New cooperation agreements have been signed with two Ethiopian universities. On the Hungarian side they have been authorized by dr. Norbert Kis, Vice-Rector for Continuing Education and International Affairs, while his partners on the Ethiopian part were prof. Fikadu Beyene, President of the Ethiopian Civil Service University, and dr. Goitom Tegeng, Director General, Head of International Relations at the Mekelle University.
Primarily the agreements concentrate on the organization of joint research programmes, conferences and forums, but they leave space for the establishment of common courses as well. The agreement signed with the Ethiopian Civil Service University extends the Erasmus+ programme whilst the document shared with the Mekelle University puts a 5-yr cooperation programme into action detailing joint scientific and educational activities related to the fields of public administration, public employee training, research and publication.
The said documents are parts of NUPS’ internationalization project allowing students from abroad to attend classes in the framework of the Stipendium Hungaricum and Erasmus+ mobility programmes. Dr. Kis said “NUPS is first and foremost committed to cooperation seeing that problems which affect everyone can be solved a lot easier in case we join forces.”
Márk Horváth, present at the event on behalf of the Ministry of Foreign Affairs and Trade declared that the documents signed will play an integral part of our future as Africa is a rapidly developing continent and is renowned for its excellent diplomacy. The education-oriented contracts will hopefully be followed by economic agreements in the upcoming years.

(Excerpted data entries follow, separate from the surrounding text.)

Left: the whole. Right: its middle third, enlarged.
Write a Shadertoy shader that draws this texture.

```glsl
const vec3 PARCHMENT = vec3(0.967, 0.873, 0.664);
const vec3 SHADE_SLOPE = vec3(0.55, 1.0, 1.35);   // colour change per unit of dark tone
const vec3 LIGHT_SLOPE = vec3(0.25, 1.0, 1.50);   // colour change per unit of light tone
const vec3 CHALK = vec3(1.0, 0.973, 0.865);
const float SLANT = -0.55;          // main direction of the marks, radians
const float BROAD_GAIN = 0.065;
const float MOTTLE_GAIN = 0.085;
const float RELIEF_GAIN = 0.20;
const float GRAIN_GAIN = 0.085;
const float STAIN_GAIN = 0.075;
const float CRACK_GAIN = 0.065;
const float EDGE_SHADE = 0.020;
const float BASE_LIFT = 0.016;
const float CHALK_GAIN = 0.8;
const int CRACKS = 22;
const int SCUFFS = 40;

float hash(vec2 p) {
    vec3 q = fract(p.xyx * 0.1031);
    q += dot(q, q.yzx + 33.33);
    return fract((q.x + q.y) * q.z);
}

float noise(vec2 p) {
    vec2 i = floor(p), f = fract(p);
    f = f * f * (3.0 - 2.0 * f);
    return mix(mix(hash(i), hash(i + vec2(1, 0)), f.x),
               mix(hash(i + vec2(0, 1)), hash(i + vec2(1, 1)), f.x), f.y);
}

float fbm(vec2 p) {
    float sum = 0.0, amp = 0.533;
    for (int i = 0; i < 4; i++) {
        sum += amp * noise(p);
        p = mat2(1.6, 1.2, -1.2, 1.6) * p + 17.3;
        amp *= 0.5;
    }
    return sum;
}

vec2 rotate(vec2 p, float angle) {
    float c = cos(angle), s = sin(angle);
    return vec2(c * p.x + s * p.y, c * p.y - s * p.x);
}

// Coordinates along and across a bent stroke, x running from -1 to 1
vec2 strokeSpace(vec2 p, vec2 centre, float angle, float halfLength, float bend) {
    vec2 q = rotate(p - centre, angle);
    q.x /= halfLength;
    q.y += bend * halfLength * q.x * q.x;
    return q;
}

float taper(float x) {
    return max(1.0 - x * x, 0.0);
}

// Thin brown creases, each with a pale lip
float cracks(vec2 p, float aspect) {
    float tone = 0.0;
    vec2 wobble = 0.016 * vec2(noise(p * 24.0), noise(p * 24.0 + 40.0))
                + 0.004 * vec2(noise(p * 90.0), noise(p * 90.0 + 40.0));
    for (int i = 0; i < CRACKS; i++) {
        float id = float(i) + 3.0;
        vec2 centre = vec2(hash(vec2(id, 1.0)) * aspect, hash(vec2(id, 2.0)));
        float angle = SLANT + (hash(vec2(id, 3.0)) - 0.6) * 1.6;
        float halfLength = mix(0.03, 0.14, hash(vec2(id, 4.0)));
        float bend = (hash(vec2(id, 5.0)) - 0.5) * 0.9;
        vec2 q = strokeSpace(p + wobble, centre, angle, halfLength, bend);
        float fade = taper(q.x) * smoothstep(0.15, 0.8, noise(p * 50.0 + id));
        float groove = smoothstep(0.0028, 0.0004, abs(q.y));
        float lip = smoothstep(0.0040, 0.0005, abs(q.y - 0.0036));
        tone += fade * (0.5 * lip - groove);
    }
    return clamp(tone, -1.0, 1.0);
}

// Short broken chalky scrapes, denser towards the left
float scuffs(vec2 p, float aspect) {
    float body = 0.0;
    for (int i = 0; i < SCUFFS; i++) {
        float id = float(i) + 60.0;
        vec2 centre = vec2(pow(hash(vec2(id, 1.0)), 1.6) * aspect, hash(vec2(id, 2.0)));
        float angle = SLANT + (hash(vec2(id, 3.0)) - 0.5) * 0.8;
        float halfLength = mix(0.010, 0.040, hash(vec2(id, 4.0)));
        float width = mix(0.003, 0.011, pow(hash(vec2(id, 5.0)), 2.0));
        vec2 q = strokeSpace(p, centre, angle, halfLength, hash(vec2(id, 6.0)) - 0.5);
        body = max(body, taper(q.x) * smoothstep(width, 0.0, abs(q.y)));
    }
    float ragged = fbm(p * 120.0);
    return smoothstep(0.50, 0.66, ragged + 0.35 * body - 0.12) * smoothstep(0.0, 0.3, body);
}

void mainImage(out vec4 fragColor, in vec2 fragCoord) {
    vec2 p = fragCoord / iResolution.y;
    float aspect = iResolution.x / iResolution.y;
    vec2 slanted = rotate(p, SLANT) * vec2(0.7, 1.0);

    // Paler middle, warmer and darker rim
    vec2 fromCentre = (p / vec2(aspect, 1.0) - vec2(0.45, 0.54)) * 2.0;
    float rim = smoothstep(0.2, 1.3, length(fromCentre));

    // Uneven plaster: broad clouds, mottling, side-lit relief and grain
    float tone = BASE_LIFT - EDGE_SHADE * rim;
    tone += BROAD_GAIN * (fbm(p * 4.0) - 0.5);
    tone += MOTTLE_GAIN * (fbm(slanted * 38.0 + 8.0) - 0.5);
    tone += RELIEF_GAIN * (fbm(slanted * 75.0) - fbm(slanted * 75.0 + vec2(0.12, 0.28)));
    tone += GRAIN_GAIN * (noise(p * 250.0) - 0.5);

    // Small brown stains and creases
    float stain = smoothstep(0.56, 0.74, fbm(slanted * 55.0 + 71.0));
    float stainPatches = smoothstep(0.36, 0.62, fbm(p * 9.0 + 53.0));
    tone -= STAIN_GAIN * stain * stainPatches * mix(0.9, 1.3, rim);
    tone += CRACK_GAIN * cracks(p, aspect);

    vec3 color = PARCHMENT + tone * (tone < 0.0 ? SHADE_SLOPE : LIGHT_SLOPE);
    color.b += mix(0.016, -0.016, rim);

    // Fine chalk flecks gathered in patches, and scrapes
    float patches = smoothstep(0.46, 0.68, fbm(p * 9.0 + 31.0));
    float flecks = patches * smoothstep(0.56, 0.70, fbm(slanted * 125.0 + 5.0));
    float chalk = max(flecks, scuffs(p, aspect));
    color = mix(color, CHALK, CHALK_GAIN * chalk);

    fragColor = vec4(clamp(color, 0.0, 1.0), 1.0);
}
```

Solomon Fishia, head of the Ethiopian delegation welcomed the visit in general given that the Ethiopian government is currently implementing a reform involving the public sector regarding which the Hungarian trip has provided a number of lessons. Fikadu Beyene, President of the Ethiopian Civil Service University expressed his hope of exploring the national cultures as well as the world through the cooperation. “Our work together will turn mirrors into windows” – summed up the director the prospects in a metaphor. Dr. Goitom Tegeng, Director of the Mekelle University agreed to his colleagues and added: education is the key to our future.

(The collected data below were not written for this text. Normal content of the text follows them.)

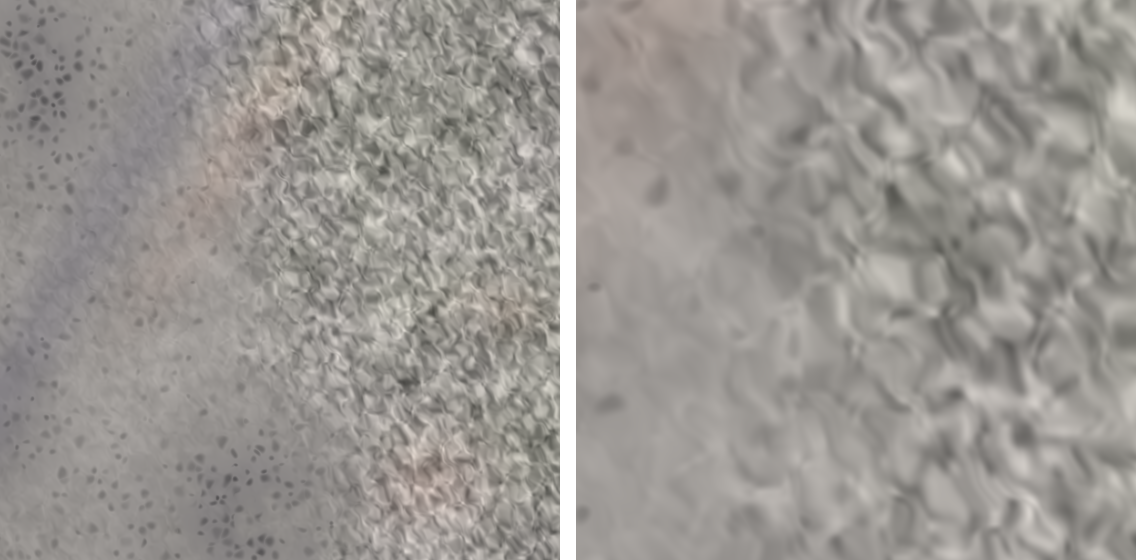
Left: the whole. Right: its middle third, enlarged.
This texture is drawn by a WebGL 2 fragment shader. Its source:

```glsl
#version 300 es
precision highp float;
// Weathered grey stone: a smooth diagonal band on the left, rough mottled
// grain on the right, and soft dark pits that crowd into a few stained patches.
// Layered value noise makes the grain; a jittered cell grid scatters the pits.

#define BASE_TONE 0.597
#define GRAIN_SCALE 66.0
#define GRAIN_SMOOTH 0.055
#define GRAIN_ROUGH 0.26
#define MOTTLE_DEPTH 0.10
#define PIT_SCALE 46.0
#define PIT_DEPTH 0.15
#define PIT_SHARE 0.22
#define STAIN_DEPTH 0.085
#define BAND_DEPTH 0.055
#define TINT_DEPTH 0.022

uniform vec2 u_resolution;
out vec4 fragColor;

float hash(vec2 p) {
  return fract(sin(dot(p, vec2(127.1, 311.7))) * 43758.5453);
}

// Smooth value noise in -1..1
float noise(vec2 p) {
  vec2 cell = floor(p), f = fract(p);
  f = f * f * (3.0 - 2.0 * f);
  float low = mix(hash(cell), hash(cell + vec2(1, 0)), f.x);
  float high = mix(hash(cell + vec2(0, 1)), hash(cell + vec2(1, 1)), f.x);
  return 2.0 * mix(low, high, f.y) - 1.0;
}

float fbm(vec2 p) {
  float sum = 0.0, weight = 0.5;
  for (int i = 0; i < 4; i++) {
    sum += weight * noise(p);
    p = mat2(1.6, 1.2, -1.2, 1.6) * p + 17.3;
    weight *= 0.55;
  }
  return sum;
}

// Soft round falloff about a centre
float blob(vec2 p, vec2 centre, vec2 size) {
  vec2 d = (p - centre) / size;
  return exp(-dot(d, d));
}

// Scattered soft pits; share is the chance that a cell holds one
float pits(vec2 p, float share) {
  vec2 cell = floor(p);
  float depth = 0.0;
  for (int y = -1; y <= 1; y++) {
    for (int x = -1; x <= 1; x++) {
      vec2 id = cell + vec2(x, y);
      vec2 centre = id + 0.15 + 0.7 * vec2(hash(id + 3.1), hash(id + 8.7));
      float radius = mix(0.28, 0.62, hash(id + 21.4));
      float present = smoothstep(-0.05, 0.05, share - hash(id + 5.9));
      float strength = present * mix(0.4, 1.0, hash(id + 13.2));
      float falloff = 1.0 - smoothstep(0.15, 1.0, length(p - centre) / radius);
      depth = max(depth, strength * falloff);
    }
  }
  return depth;
}

void main() {
  vec2 p = gl_FragCoord.xy / u_resolution;
  float cloud = fbm(p * 5.0 + 4.0);
  float mottle = fbm(p * 13.0 + 31.0);
  vec2 wobble = vec2(noise(p * 55.0), noise(p * 55.0 + 40.0));

  // Regions: rough right side, smooth diagonal band, stained patches
  float rough = smoothstep(0.50, 0.74, p.x + 0.22 * p.y + 0.12 * cloud);
  float across = dot(p - vec2(0.42, 1.0), vec2(0.85, -0.526)) + 0.03 * cloud;
  float band = exp(-pow(across / 0.065, 2.0));
  float stain = blob(p, vec2(0.06, 0.86), vec2(0.12, 0.17))
              + blob(p, vec2(0.44, 0.08), vec2(0.20, 0.13))
              + 0.45 * blob(p, vec2(0.03, 0.24), vec2(0.10, 0.12));
  stain = clamp(stain * (0.85 + 1.3 * mottle), 0.0, 1.0);

  // Grain, slightly stretched along a steep slant
  vec2 q = mat2(1.2, 0.0, 0.35, 0.85) * p * GRAIN_SCALE + 0.45 * wobble;
  float grain = 0.58 * noise(q) + 0.42 * noise(q * 1.9 + 11.0);
  float tone = BASE_TONE + grain * mix(GRAIN_SMOOTH, GRAIN_ROUGH, rough);
  tone += MOTTLE_DEPTH * mottle * mix(0.45, 1.0, rough) + 0.035 * cloud;

  // Pits and stains
  float share = PIT_SHARE * (1.0 - 0.75 * band) + 0.65 * stain;
  float pit = pits(p * PIT_SCALE + 0.22 * wobble, share);
  tone -= PIT_DEPTH * pit * (0.75 + 0.5 * stain) * (1.0 - 0.35 * rough);
  tone -= STAIN_DEPTH * stain * (1.0 + grain) + BAND_DEPTH * band;

  // Warm, green and violet tints
  float warm = exp(-pow((across - 0.15) / 0.06, 2.0)) * smoothstep(0.3, 0.6, p.y)
             + blob(p, vec2(0.76, 0.14), vec2(0.12, 0.10))
             + blob(p, vec2(0.88, 0.45), vec2(0.09, 0.05));
  warm *= 0.8 + cloud;
  float green = rough * smoothstep(-0.3, 0.5, fbm(p * 4.0 + 60.0));
  vec3 colour = tone * vec3(1.021, 0.996, 0.974);
  colour += TINT_DEPTH * warm * vec3(1.2, -0.1, -0.5);
  colour += TINT_DEPTH * green * vec3(-0.3, 0.2, -0.7);
  colour += TINT_DEPTH * (band + 0.5 * stain) * vec3(-0.3, -0.3, 0.8);
  fragColor = vec4(clamp(colour, 0.0, 1.0), 1.0);
}
```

Offering state- and regional level training for public servants, the Ethiopian Civil Service University was founded in 1995 and is located in Addis-Ababa. As part of the ECSU Vision programme it aims to become the leading university of Africa by 2025, creating transparency in the public administration.
Mekelle University lies about 800 kilometres far from the Ethiopian capital and has come to life with the merger of two other institutions of higher education: Mekelle Business College and Mekelle University College in May 2000. The university currently operates with seven faculties and eight institutions, offering 90 bachelor and 70 graduate level programmes. Mekelle University has approximately 31,000 students, roughly equalling 10% of Mekelle’s population.
Text: Dorottya Petery
Photos: Denes Szilagyi
“Today’s meeting is a milestone in the history of the Ethiopian-Hungarian relations” – said dr. Norbert Kis, Vice-Rector for Continuing Education and International Affairs on a reception called together to greet a fourteen-person African delegation consisting of Ethiopian officials. In addition to the exchange of thoughts, the purpose of the Ethiopian visit is to create a basis for further cooperation, including mutual aid with the Mekelle University. The delegation stays in our country till 3 July and shall participate in several conferences.
On the first programme of the week, Zita Szatmári Vágó representative of the Ministry of Foreign Affairs and Trade told the audience that the African visit is not only important for the National University of Public Service, but for the whole nation as it aligns with the government strategy of “Opening to the South”. Having recognized the potential of the black continent, it is in our best interest to expand the coalition network regarding diplomacy and education to the countries of the Sub-Saharan Africa – added the expert – especially since civil diplomacy is gaining a bigger and bigger role in our times.
Dr. Viktor Marsai, assistant professor at the Department of International Security Studies provided a brief history of the Hungarian-African relations and explained that due to political reasons the links between have lost their power after the Second World War. While Hungary was focusing on joining the European Union and the NATO as fast as possible, its connections to the southern continent have loosened. However, since the 2010s the focus has shifted again which is well reflected by a number of events, such as the African Forum organized in Budapest in 2013 and 2015. The opening policy of today’s government is also apparent by looking at the consulates launched or restarted during the past years, e.g. that in Abuja, Addis Ababa, Accra or Luanda.
Dr. Gábor Baranyai, Special Advisor to the Minister on sustainable utilization of natural resources held a lecture on the diplomatic significance of water resources. He noted that the preservation of transnational river basins lies in our common interest thereby providing a starting point for regional cooperation. “Although Europe sees a number of agreements centring on water governance, many of those are outdated” – warned the advisor. The renewal of these would be needed taking care of future issues, such as the potential of water shortage and scarcity. With urbanization and climate change, the years after 1990 have triggered various processes that can become dangerous unless we intervene in time. Good examples to follow lie in the Spanish-Portuguese and the American-Mexican cooperation – advised the expert.
Text: Dorottya Petery
Photos: Denes Szilagyi